Nadir: The moment where you realize that Ryan Reynolds’ character has literally done nothing the entire film.
“Speed 2: Cruise Control” (1997)
Really, the signs were there with the godawful pun right there in the title, but we still came out of “Speed 2” stunned at how risibly awful it was, despite being from the same director as the terrific “Speed” and bringing back newly-minted star Sandra Bullock. Set on an ocean liner this time, with a blocklike Jason Patric making us really miss the comparatively Shakespearean range of Keanu Reeves (I know!), and featuring a villain in Willem Dafoe whose defining characteristic is that he believes in bleeding himself with leeches, there is no point at which this film even scrabbles its fingertips at believability. Which would be fine if it were at all exciting, but you know, big lumbering boats just don’t go that fast—a problem, given the title and supposed premise.
Nadir: People literally strolling away in terror as the ship approaches the marina. Slowly.

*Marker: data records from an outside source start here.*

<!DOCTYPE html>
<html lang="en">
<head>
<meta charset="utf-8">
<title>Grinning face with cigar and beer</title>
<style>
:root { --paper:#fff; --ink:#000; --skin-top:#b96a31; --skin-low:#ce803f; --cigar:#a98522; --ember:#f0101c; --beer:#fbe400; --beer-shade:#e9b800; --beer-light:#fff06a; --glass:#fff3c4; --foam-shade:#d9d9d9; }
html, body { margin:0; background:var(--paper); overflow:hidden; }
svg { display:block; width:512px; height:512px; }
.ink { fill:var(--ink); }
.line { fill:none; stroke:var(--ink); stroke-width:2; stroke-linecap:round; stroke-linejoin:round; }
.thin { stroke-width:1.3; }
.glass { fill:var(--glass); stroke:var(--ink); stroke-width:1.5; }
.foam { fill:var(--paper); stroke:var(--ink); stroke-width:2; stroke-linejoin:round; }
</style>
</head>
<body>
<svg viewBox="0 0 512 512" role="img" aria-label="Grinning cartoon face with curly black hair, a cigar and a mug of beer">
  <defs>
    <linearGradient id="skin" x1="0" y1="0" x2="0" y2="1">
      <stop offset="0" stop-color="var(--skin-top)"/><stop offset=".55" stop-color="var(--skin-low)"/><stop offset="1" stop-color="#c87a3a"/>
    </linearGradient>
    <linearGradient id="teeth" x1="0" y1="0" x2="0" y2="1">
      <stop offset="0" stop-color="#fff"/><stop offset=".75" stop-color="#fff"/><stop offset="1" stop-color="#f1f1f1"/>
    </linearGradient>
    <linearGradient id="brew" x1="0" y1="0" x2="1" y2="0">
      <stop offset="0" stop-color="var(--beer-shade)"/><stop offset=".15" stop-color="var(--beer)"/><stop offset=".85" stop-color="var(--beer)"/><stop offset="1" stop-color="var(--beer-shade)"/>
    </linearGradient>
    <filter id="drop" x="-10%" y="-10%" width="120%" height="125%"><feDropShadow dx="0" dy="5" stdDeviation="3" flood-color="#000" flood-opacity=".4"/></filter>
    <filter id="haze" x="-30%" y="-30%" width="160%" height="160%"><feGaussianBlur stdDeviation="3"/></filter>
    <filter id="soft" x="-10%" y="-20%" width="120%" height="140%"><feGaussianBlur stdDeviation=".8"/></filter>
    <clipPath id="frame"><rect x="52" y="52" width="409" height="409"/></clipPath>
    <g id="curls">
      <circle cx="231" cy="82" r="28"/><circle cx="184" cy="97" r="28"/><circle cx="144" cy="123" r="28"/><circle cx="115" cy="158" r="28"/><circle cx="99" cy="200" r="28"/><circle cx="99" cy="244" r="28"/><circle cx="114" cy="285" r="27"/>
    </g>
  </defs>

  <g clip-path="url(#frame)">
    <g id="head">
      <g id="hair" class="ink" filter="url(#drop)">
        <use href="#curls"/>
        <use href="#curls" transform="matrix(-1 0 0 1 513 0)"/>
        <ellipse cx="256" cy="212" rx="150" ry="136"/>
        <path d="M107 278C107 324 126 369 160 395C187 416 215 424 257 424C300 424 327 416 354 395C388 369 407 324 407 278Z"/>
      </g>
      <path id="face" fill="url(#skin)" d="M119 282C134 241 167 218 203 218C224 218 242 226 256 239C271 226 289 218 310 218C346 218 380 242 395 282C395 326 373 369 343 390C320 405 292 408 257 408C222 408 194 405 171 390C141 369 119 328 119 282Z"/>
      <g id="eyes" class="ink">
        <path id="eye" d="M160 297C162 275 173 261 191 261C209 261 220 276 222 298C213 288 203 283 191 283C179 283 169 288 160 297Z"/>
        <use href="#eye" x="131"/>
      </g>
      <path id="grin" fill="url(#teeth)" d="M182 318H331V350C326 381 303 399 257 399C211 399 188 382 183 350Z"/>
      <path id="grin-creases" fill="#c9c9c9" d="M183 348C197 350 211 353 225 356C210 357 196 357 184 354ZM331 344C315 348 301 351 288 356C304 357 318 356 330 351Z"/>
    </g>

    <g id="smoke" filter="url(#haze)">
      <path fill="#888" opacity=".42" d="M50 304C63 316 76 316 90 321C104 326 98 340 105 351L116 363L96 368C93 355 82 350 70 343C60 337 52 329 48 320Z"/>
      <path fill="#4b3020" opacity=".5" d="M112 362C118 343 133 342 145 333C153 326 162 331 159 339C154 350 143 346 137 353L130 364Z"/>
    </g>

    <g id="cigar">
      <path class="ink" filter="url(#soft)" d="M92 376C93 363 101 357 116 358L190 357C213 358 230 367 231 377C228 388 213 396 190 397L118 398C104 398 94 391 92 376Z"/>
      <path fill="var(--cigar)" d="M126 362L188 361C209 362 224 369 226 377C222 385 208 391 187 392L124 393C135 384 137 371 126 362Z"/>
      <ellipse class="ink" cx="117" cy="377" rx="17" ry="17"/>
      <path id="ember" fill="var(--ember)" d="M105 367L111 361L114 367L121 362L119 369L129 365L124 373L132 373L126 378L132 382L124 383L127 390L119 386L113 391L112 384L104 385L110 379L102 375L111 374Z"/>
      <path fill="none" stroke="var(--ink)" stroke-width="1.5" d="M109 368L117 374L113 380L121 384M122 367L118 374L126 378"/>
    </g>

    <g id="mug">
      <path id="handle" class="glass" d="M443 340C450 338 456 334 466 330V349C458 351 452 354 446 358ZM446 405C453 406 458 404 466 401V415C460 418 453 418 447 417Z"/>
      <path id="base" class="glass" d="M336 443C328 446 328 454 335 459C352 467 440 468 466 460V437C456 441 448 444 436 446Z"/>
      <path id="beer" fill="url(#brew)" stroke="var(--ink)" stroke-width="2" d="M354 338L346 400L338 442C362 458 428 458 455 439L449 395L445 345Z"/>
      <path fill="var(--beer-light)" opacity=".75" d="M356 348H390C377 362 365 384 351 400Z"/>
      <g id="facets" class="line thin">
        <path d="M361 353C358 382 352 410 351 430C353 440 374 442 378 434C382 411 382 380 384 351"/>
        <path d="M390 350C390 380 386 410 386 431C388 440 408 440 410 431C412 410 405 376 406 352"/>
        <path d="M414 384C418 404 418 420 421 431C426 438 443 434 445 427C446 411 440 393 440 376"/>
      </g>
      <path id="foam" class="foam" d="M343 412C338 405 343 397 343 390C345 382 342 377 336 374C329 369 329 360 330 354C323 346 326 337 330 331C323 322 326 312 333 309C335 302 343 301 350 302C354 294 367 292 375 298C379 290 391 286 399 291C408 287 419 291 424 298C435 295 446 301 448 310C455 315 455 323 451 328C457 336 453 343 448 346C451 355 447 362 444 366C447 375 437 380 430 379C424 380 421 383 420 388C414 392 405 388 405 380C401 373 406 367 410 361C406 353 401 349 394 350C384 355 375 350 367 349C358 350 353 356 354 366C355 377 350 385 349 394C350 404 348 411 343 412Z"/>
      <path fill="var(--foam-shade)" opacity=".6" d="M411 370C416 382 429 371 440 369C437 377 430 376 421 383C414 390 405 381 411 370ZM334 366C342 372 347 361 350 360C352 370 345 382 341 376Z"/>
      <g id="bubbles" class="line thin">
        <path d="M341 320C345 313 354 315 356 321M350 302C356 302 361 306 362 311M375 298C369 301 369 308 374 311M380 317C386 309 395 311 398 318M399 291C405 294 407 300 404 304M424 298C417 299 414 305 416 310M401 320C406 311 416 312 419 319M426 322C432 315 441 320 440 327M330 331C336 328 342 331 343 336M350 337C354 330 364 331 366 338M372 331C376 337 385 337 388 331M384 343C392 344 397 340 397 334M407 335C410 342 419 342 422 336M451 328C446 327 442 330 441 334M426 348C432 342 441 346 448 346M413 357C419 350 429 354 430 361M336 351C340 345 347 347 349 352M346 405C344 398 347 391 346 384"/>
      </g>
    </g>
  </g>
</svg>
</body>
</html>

You get a bit of it in this fan-made homage to the guy who does the knots countdown.